therefore, is that celebrated saying of Archytas of
Tarentum, I think it was—a saying which I have
heard repeated by our old men who in their turn heard
it from their elders. It is to this effect: “If a
man should ascend alone into heaven and behold
clearly the structure of the universe and the beauty
of the stars, there would be no pleasure for him in
the awe-inspiring sight, which would have filled
him with delight if he had had someone to whom
he could describe what he had seen.” Thus nature,
loving nothing solitary, always strives for some sort of
support, and man's best support is a very dear friend.
But though this same nature declares by
so many utterances what she wishes, what she
seeks, and what she ardently longs for, yet we
somehow grow deaf and do not hearken to her voice.
For varied and complex are the experiences of
friendship, and they afford many causes for suspicion
and offence, which it is wise sometimes to ignore,
sometimes to make light of, and sometimes to endure.
But there is one cause of offence which must be
encountered in order that both the usefulness and
loyalty of friendship may be preserved; for friends
frequently must be not only advised, but also
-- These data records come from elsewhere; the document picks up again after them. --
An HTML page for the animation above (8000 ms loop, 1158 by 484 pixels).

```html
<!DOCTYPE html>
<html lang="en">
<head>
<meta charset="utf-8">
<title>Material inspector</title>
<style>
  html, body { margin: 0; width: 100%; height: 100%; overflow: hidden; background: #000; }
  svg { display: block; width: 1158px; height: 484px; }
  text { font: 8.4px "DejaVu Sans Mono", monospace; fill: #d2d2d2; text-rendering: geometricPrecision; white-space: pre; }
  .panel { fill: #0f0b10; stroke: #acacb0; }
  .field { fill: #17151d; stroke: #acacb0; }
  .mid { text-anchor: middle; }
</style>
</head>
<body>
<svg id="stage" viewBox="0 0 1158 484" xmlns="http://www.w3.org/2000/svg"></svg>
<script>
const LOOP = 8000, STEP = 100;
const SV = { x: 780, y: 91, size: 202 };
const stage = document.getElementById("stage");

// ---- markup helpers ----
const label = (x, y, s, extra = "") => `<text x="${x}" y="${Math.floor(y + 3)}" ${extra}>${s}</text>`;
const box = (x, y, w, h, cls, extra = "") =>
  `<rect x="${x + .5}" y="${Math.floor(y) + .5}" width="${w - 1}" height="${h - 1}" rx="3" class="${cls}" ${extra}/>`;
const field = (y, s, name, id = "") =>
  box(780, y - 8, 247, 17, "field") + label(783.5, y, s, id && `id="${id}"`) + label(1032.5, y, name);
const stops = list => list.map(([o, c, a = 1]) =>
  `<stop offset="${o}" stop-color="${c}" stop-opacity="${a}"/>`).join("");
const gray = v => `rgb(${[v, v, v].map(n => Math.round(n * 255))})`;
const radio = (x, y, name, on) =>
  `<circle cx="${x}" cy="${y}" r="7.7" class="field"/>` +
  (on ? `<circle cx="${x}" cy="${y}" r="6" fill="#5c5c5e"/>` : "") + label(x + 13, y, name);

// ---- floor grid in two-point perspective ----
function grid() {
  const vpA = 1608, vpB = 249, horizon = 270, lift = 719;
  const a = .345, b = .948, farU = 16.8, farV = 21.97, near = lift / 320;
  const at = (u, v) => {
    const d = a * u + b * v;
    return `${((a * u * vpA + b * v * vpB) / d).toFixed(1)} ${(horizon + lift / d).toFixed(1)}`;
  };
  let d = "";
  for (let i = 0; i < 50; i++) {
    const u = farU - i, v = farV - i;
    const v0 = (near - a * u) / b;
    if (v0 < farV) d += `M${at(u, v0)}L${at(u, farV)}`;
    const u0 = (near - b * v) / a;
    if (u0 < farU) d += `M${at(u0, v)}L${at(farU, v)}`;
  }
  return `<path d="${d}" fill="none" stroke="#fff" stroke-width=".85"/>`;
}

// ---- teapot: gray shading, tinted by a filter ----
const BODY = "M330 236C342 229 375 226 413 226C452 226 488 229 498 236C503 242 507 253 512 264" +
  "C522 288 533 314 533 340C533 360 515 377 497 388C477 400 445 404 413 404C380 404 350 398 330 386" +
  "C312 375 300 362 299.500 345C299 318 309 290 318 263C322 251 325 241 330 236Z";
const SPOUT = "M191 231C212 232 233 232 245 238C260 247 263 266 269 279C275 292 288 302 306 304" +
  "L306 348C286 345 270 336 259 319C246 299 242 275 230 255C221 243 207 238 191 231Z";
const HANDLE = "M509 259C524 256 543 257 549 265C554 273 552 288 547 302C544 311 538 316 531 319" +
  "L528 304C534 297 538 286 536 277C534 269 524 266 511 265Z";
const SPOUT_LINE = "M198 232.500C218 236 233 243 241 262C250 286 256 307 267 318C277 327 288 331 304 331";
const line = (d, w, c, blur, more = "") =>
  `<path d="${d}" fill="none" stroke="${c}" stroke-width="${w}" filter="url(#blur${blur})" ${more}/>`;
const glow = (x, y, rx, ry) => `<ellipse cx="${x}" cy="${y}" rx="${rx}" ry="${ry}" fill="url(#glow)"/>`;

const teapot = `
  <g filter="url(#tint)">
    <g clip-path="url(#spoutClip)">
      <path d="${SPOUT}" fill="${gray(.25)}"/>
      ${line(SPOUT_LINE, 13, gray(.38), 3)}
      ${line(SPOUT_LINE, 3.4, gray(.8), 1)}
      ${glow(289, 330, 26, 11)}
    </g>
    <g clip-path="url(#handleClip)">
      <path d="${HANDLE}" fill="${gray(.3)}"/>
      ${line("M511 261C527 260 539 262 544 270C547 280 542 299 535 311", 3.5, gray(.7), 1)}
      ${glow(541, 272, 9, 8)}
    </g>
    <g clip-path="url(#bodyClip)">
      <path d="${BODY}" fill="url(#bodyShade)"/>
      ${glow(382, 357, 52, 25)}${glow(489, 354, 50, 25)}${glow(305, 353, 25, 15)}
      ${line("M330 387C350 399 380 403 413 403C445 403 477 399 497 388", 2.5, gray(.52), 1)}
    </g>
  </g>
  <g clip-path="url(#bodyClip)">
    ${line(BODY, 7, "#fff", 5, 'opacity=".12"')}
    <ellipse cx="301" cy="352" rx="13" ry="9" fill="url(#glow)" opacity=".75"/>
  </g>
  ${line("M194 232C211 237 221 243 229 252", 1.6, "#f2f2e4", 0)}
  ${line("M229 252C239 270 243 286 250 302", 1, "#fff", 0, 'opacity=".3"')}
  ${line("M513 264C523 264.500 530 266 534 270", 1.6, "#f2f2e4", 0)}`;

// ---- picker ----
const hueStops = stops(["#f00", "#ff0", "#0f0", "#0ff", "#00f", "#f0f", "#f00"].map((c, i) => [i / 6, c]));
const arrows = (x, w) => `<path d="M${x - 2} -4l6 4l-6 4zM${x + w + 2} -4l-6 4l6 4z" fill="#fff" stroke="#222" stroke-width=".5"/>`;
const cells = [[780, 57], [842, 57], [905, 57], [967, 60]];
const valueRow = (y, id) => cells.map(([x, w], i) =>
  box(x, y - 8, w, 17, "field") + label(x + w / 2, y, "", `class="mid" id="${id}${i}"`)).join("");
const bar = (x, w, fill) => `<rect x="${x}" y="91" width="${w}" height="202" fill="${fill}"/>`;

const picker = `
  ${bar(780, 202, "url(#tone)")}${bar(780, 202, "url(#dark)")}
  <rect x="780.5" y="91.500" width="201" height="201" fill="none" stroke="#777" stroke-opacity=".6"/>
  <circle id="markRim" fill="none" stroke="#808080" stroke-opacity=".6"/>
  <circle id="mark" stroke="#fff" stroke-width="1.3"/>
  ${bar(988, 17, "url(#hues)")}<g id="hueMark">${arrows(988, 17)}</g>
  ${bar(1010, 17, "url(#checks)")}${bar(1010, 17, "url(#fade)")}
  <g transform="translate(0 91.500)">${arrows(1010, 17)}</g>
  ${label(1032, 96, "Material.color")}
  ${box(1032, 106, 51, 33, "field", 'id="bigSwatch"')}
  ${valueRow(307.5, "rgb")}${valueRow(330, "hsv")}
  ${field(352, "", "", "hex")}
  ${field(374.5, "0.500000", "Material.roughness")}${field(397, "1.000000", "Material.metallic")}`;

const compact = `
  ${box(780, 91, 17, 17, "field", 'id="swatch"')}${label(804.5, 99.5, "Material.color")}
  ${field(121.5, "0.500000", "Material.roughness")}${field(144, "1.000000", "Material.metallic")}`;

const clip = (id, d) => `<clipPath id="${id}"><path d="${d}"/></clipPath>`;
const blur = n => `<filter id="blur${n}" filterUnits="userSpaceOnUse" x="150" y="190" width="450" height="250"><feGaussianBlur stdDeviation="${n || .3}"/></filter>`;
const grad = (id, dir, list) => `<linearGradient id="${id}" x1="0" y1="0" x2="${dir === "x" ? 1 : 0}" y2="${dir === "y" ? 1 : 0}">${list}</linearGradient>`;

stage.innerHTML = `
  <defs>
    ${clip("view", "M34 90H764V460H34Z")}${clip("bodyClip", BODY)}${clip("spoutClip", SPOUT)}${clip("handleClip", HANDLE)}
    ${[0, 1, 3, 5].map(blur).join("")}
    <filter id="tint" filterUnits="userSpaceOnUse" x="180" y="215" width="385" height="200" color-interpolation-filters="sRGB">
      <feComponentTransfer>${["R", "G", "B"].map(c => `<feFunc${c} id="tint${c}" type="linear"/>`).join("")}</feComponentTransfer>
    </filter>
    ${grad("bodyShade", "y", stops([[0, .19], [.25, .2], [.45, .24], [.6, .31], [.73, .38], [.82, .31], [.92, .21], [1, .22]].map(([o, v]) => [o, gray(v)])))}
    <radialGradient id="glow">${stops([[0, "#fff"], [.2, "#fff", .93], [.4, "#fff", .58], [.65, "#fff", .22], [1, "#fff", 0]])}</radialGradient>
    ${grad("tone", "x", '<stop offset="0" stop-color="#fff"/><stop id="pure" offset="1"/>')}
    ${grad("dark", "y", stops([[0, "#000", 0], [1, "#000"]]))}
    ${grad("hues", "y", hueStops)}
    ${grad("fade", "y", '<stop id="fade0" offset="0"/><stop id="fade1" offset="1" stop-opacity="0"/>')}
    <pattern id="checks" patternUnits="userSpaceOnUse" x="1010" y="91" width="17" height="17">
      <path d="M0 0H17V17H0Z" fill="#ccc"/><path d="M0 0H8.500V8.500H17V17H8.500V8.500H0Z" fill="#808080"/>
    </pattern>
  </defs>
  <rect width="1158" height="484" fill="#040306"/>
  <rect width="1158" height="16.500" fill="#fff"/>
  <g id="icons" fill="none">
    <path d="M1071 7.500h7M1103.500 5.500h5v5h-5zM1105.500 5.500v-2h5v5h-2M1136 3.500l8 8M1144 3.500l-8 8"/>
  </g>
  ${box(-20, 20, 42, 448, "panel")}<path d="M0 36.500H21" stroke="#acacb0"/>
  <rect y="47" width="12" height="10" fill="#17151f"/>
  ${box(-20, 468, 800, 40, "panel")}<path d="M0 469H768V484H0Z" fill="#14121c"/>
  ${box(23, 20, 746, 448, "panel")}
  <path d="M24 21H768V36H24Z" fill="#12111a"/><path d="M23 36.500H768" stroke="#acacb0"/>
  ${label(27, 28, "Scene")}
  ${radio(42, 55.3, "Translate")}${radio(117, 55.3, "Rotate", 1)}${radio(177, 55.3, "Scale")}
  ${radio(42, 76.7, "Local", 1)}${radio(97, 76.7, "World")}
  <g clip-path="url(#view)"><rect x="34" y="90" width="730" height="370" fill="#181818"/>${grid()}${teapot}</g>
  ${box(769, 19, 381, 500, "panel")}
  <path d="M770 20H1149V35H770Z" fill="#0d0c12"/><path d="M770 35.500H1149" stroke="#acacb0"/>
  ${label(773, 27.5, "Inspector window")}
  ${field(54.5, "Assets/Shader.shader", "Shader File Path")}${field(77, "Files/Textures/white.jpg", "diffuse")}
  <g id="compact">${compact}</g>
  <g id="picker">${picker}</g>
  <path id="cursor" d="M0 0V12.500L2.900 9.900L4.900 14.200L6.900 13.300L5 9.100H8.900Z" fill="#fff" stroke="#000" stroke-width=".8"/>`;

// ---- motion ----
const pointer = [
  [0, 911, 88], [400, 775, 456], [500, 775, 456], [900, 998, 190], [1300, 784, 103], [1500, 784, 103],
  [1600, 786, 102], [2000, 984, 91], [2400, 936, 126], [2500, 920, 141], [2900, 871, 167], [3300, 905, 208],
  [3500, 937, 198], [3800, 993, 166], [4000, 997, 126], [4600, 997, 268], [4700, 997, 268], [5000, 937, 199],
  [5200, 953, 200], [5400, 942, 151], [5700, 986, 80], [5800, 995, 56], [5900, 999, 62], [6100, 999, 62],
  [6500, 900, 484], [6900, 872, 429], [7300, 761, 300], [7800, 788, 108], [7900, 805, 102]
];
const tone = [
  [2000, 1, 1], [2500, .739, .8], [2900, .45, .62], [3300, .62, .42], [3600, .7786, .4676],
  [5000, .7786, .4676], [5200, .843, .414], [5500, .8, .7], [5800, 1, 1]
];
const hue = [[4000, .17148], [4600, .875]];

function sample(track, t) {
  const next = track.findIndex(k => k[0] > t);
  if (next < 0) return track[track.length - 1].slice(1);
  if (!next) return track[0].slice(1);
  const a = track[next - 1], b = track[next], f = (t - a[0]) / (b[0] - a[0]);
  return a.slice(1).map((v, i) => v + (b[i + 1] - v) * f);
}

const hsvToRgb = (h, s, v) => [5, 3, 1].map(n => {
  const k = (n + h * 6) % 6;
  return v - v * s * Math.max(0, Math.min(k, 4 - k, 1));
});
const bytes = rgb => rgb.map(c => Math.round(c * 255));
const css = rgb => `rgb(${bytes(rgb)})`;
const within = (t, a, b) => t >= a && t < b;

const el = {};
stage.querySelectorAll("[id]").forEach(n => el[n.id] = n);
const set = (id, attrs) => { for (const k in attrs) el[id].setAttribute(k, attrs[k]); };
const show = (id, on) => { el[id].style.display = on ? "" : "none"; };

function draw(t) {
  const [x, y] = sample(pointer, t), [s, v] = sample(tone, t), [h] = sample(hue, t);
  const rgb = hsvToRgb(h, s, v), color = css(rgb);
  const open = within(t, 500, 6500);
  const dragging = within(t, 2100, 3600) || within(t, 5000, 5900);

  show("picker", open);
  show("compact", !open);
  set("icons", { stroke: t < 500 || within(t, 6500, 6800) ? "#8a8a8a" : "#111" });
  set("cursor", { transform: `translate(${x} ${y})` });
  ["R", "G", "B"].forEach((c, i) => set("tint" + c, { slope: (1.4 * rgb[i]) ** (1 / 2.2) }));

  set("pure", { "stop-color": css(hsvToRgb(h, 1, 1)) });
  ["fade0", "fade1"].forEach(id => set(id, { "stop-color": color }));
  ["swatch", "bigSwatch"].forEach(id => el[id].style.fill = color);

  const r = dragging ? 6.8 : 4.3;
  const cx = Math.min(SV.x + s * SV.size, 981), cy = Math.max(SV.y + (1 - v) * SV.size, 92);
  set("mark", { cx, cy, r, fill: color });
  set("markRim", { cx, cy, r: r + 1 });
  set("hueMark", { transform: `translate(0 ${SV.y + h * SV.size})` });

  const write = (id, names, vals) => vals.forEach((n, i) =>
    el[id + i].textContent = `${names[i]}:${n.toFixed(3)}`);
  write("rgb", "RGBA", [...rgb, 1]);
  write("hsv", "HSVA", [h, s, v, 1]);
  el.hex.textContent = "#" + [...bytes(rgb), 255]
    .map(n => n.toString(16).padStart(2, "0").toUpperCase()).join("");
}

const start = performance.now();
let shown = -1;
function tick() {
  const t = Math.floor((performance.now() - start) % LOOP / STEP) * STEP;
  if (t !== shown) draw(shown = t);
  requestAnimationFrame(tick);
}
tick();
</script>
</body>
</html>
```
rebuked, and both advice and rebuke should be kindly
received when given in a spirit of goodwill.